Saturday, 27 May 2017

A Valediction

Dear Reader,


                                                                                      Passion


After all the horror of this week I thought a small piece from Francis Kilvert's diary for Thursday, 28th May, l874, might lift the spirits.

"At the dairy is was butter morning and Fair Rosamund was making up the sweet rolls of rich golden butter.  Mrs. Knight says the butter is so golden at this time of year because the cows eat the buttercups.  The reason why the whey is so sweet and wholesome in May and June is because the grass is so full of flowers and young sweet herbs.  When I go to the Common Farm to drink whey I think of my grandmother, my mother's mother, Thermuthis Ashe, then a fair beautiful young girl, and how she used to come across the meadows from the Manor house to this very dairy, and drink whey here every morning during the sweet May Month."

Whey is the liquid remaining after the milk has been curdled and strained. Throughout history it was a popular drink in inns and coffee houses.  When Joseph Pratley was at Daventry Academy (1752-55) he recorded that on the morning of Wednesday, May 22nd, 1754, he "went with a large company to drink whey".  This might have been "wine whey" which was popular then.  Dairy whey remaining from homemade cheese making has many uses.  It is a flour conditioner and can be substituted for skimmed milk in most baked recipes that require milk such as bread, pancakes or muffins.
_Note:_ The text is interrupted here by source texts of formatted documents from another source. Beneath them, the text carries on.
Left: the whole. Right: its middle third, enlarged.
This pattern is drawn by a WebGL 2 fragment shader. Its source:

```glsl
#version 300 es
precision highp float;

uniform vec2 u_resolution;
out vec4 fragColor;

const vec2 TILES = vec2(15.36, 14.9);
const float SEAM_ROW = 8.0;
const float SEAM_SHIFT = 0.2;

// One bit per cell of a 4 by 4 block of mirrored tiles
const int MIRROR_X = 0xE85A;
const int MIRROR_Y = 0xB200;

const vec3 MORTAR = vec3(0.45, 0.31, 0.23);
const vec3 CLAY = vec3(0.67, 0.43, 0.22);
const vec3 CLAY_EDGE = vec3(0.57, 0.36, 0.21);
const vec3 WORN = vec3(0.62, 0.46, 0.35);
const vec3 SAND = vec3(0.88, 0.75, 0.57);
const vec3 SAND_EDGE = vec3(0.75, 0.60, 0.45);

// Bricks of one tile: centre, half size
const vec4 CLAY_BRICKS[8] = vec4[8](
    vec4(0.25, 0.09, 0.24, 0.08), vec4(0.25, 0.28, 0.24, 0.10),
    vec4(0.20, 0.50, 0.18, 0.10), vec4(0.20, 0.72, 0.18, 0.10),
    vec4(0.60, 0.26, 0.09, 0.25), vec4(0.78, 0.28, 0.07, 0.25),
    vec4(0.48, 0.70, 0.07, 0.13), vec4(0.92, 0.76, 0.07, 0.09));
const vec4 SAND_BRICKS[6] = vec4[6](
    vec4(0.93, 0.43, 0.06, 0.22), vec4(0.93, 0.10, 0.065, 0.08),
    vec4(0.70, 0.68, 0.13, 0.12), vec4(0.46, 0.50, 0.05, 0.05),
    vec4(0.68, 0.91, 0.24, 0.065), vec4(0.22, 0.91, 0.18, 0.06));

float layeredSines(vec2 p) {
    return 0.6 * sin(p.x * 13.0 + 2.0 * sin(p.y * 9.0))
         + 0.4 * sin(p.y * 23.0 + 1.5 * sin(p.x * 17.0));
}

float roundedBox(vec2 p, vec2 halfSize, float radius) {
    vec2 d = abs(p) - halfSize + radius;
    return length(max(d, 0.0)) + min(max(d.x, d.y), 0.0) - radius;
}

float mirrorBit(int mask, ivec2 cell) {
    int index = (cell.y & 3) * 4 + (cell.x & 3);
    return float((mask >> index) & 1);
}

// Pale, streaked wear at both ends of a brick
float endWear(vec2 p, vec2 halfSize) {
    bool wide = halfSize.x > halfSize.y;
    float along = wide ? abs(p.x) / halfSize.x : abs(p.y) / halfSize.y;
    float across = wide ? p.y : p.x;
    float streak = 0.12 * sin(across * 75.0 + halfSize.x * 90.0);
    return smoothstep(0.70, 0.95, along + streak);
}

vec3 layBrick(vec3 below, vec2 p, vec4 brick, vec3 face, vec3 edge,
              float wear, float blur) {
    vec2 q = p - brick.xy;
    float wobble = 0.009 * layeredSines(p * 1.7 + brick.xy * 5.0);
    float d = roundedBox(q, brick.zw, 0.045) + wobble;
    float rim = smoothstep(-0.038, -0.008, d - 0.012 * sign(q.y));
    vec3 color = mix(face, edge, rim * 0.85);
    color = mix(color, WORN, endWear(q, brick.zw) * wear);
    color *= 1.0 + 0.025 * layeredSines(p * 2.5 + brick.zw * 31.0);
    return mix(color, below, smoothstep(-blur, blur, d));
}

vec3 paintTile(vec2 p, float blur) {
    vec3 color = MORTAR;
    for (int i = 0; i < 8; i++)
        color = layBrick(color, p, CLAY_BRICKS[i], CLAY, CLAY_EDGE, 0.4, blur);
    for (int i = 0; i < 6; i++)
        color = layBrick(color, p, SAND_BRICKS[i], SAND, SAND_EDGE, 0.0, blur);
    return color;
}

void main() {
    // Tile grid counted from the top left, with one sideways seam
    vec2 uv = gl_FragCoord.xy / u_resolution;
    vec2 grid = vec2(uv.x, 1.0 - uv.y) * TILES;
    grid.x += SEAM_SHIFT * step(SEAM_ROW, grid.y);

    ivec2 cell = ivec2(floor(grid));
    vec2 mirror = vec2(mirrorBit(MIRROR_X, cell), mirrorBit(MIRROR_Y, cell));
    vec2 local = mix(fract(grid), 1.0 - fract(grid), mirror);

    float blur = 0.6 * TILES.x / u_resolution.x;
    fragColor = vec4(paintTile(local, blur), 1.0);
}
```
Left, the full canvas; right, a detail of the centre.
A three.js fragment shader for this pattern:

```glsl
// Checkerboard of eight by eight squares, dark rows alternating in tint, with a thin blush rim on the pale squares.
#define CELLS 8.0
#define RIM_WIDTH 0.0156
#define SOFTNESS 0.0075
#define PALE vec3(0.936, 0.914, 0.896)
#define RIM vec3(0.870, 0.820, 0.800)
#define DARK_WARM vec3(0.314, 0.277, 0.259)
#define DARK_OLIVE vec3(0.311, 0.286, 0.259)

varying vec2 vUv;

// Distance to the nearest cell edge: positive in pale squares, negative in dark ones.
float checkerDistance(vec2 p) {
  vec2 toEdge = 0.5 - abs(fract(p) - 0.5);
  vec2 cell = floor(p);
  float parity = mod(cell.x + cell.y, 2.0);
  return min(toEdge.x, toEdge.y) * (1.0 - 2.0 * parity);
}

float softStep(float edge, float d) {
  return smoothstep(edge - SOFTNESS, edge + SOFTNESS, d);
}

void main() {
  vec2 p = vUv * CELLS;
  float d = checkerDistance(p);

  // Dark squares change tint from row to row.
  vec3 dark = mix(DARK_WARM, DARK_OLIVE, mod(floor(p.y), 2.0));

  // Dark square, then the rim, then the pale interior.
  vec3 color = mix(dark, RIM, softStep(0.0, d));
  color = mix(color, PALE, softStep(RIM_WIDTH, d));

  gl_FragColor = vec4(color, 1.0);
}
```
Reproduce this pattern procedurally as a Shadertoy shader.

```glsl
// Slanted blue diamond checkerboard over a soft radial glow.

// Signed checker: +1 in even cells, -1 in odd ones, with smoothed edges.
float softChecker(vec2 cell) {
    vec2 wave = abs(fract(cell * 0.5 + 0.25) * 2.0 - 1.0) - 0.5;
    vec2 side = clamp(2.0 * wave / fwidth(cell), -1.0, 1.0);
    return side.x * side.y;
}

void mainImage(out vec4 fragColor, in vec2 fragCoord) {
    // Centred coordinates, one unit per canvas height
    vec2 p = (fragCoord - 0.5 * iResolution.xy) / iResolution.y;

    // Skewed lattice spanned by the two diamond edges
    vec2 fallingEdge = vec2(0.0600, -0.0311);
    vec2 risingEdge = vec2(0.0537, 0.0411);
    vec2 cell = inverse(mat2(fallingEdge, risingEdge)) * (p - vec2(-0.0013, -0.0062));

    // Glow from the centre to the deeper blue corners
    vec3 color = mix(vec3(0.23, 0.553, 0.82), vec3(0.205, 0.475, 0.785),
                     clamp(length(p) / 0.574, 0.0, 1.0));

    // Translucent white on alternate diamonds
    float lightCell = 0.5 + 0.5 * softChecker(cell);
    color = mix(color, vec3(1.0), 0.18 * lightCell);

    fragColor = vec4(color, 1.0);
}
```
And we all know the nursery rhyme by Dr Thomas Muffet (1553-1604) written for his stepdaughter:
                                                   
                                                       Little Miss Muffet
                                                       Sat on a tuffit
                                                       Eating her curds and whey ......
                                                       Along came a spider
                                                       Who sat down beside her
                                                       And frightened Miss Muffet away


This was first printed in the "Songs for the Nursery" collection published in 1805.  And no wonder Miss Muffet ran away; it probably wasn't the spider that frightened her, but the thought of having to eat curds and whey for breakfast.

                                                                       *

A Valediction

To innocence
to childhood
to youth
to skipping about
to making daisy chains
to looking into the mirror
seeing someone pretty
to wearing gypsy clothes
feeling exotic in them
to flirting and being flirted with
to kissing someone new
drowning in that indescribable
feeling of lust and love
to smoking king size cigarettes
to being passionate about something
daydreaming about a bright future
to changing the world
making poverty unknown
the poor rich

But knowing now the truth
about old age being shite
hello to fudge and ice cold gins
small pleasures and quieter things
                                                                     
                                                                         *

With best wishes, Patricia

2 comments:

Rebecca said...

Very poignant!
By the way, we are going to make Daisy chains when I next come over!

Anonymous said...

A wonderful reminder of love, lust and excitement of youth. Let us not go gently!
Xx